▸ PROBLEM STATEMENT: If a line of the records contains the word "当nums", list it.

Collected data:
*** Begin section ***

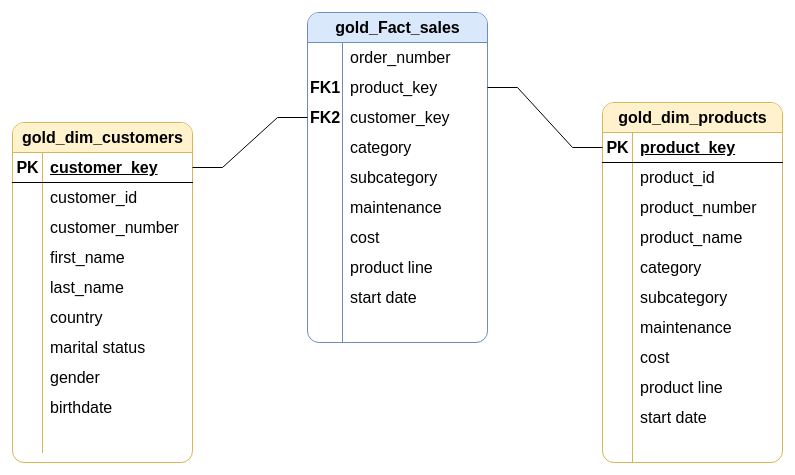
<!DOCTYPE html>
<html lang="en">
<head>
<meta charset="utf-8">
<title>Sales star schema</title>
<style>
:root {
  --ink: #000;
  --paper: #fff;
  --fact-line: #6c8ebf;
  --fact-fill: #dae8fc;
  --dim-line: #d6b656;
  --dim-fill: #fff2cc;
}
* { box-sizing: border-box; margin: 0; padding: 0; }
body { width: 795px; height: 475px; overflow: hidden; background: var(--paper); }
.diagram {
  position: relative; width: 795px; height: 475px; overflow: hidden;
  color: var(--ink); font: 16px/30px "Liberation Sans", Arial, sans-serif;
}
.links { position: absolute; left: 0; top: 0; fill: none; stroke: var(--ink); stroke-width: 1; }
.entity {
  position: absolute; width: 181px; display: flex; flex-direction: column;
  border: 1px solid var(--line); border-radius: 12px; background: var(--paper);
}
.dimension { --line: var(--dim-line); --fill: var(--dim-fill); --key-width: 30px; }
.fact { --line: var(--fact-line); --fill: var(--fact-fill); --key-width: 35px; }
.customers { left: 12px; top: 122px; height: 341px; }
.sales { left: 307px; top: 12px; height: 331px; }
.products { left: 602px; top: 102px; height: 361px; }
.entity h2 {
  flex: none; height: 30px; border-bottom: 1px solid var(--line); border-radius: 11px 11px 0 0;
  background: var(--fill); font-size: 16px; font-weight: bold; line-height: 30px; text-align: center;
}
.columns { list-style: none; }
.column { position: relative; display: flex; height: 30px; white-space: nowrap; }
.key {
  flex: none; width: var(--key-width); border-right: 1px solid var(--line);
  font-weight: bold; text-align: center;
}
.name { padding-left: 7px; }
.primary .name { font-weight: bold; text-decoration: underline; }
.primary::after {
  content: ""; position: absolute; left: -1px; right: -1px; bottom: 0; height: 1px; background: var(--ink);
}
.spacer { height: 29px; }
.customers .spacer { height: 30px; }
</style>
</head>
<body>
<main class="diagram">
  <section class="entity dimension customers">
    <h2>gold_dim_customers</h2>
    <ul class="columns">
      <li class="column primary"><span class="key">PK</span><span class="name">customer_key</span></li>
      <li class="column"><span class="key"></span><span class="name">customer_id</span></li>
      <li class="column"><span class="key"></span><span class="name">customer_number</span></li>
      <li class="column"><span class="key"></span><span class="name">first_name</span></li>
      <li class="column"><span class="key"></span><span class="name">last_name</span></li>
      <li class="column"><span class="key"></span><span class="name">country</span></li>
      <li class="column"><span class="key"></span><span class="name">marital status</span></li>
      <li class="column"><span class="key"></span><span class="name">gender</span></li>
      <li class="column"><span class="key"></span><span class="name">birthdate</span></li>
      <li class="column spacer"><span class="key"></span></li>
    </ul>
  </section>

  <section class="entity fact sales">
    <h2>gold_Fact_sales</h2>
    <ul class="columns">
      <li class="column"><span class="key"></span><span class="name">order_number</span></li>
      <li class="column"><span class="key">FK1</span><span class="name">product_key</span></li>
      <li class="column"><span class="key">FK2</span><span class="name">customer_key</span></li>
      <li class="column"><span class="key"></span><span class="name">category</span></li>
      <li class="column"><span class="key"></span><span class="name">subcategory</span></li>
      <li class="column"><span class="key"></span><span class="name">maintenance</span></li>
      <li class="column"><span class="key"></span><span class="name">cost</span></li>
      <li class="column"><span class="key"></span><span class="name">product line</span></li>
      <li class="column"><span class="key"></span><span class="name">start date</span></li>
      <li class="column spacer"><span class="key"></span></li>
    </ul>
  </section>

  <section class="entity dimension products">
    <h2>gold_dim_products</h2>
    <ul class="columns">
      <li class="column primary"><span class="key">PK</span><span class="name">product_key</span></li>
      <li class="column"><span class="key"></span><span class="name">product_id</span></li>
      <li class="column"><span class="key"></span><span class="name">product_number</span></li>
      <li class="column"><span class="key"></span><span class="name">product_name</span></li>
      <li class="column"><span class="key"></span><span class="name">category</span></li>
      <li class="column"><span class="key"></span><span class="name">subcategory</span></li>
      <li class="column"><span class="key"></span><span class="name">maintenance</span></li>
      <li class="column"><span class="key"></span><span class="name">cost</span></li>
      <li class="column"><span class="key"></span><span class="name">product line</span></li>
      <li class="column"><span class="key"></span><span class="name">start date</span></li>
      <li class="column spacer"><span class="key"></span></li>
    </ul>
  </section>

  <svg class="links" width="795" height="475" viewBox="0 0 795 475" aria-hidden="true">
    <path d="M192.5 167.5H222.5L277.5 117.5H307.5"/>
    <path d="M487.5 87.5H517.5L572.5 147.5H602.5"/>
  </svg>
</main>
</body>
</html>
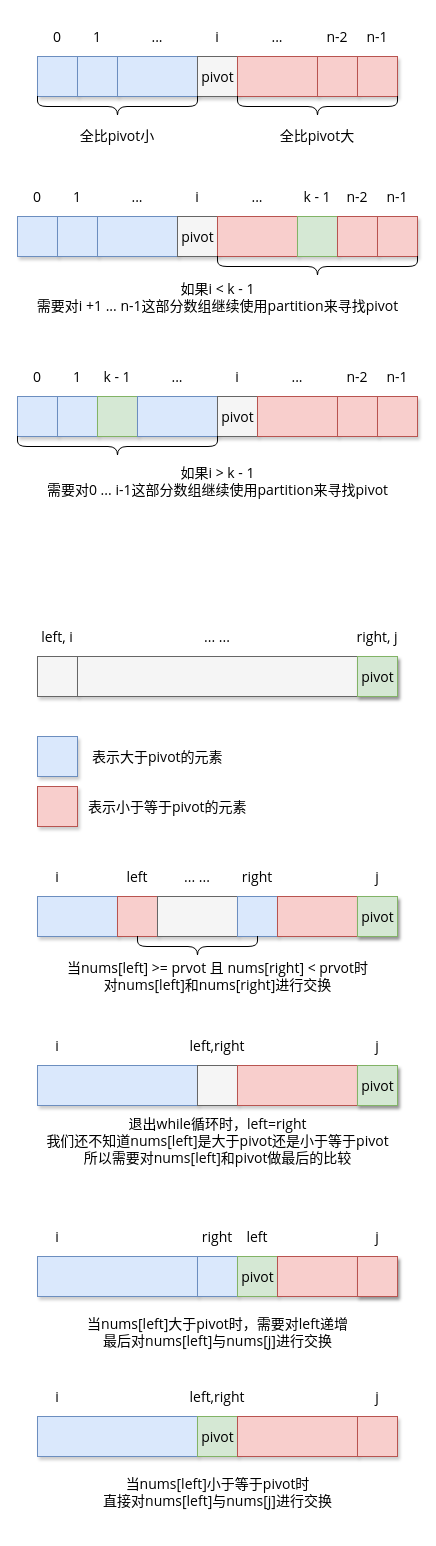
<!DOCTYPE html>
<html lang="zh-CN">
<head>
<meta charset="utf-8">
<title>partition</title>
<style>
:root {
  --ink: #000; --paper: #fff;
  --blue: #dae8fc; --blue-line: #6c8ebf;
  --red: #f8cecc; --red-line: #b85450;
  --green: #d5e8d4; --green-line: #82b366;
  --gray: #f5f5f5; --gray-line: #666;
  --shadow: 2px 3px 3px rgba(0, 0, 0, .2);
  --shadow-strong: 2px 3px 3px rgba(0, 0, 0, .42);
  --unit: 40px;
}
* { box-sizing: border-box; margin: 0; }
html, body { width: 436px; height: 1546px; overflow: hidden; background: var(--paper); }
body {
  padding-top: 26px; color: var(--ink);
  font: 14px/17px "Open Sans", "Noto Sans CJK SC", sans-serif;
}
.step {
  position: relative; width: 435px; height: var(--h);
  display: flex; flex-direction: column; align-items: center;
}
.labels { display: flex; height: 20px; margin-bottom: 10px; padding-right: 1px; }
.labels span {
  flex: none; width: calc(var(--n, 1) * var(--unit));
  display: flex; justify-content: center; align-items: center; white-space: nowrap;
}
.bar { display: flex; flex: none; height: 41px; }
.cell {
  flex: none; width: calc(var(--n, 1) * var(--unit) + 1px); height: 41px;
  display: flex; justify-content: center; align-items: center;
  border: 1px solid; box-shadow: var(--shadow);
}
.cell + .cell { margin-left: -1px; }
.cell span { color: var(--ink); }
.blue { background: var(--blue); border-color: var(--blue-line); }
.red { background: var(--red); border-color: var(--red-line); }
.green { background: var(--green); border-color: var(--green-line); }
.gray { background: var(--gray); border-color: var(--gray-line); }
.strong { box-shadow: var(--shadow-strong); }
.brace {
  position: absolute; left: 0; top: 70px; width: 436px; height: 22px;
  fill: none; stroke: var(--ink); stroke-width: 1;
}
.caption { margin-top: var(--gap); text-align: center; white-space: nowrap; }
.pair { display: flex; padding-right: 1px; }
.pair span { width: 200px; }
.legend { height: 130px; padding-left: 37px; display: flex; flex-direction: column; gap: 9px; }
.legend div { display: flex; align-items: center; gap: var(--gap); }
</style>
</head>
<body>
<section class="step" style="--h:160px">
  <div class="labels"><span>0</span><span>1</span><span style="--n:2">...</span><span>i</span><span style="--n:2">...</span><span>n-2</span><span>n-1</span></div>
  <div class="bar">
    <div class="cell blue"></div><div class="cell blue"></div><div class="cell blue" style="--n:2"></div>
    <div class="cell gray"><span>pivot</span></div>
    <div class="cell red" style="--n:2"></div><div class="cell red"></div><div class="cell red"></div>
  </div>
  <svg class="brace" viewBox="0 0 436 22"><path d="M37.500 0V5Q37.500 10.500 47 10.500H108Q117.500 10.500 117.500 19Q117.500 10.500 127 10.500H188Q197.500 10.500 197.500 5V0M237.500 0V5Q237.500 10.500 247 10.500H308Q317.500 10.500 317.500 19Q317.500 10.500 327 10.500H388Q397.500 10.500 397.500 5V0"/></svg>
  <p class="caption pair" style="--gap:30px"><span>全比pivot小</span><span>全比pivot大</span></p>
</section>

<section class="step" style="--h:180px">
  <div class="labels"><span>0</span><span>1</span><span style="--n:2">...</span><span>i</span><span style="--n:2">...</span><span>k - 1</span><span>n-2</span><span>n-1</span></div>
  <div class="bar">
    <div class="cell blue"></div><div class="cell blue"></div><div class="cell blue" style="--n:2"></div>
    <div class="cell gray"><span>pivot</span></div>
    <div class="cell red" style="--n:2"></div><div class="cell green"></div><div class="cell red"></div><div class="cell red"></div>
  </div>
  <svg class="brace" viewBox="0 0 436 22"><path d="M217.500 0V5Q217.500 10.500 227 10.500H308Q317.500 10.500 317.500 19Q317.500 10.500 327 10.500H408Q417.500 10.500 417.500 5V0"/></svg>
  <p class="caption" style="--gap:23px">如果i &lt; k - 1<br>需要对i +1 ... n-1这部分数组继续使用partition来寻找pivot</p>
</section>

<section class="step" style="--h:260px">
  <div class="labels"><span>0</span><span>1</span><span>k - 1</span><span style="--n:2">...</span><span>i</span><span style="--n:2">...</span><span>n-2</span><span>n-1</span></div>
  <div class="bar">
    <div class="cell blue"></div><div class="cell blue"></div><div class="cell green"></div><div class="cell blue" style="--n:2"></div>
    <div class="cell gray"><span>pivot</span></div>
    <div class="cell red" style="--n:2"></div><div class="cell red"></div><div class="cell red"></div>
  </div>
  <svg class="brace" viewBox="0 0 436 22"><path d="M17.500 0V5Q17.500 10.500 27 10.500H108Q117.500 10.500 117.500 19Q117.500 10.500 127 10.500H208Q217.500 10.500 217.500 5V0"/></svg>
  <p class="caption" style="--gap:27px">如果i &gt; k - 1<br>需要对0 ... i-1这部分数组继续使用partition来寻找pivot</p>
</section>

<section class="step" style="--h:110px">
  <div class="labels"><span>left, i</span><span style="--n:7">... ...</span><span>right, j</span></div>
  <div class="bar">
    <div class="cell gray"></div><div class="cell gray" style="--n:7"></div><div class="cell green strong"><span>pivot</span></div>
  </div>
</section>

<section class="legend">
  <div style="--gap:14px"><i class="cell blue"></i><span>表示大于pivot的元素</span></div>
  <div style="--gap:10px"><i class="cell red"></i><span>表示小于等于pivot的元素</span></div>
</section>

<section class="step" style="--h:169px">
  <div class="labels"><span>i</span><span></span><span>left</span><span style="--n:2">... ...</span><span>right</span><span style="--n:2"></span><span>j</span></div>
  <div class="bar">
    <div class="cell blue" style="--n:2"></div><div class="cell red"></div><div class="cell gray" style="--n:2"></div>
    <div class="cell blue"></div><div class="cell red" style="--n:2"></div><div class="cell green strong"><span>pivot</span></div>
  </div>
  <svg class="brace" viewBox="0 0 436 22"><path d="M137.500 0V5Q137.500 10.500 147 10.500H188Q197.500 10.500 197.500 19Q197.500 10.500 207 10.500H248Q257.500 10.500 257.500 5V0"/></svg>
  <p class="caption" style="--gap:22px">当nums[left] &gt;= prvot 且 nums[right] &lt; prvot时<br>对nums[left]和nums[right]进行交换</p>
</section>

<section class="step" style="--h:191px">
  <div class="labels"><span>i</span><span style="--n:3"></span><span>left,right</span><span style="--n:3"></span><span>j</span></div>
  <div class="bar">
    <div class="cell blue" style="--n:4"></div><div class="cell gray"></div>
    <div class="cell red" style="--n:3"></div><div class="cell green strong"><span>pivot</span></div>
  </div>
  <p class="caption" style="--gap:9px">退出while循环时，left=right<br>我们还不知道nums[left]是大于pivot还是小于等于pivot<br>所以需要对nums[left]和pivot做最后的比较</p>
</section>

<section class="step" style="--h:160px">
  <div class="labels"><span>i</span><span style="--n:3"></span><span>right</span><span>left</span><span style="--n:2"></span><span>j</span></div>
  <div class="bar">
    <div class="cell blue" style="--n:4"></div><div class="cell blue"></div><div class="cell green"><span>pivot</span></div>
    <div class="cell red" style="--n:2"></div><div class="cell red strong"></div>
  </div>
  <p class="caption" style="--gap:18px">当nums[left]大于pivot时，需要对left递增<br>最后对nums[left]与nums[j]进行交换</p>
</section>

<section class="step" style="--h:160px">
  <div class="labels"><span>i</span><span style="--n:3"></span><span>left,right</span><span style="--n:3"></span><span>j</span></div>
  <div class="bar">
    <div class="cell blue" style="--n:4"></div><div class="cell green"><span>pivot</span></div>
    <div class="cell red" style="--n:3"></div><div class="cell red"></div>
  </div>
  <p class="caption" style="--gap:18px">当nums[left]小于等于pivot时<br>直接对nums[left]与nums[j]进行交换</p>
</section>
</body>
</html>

*** End section ***

▸ COMPLETED TASK:
  <p class="caption" style="--gap:22px">当nums[left] &gt;= prvot 且 nums[right] &lt; prvot时<br>对nums[left]和nums[right]进行交换</p>
  <p class="caption" style="--gap:18px">当nums[left]大于pivot时，需要对left递增<br>最后对nums[left]与nums[j]进行交换</p>
  <p class="caption" style="--gap:18px">当nums[left]小于等于pivot时<br>直接对nums[left]与nums[j]进行交换</p>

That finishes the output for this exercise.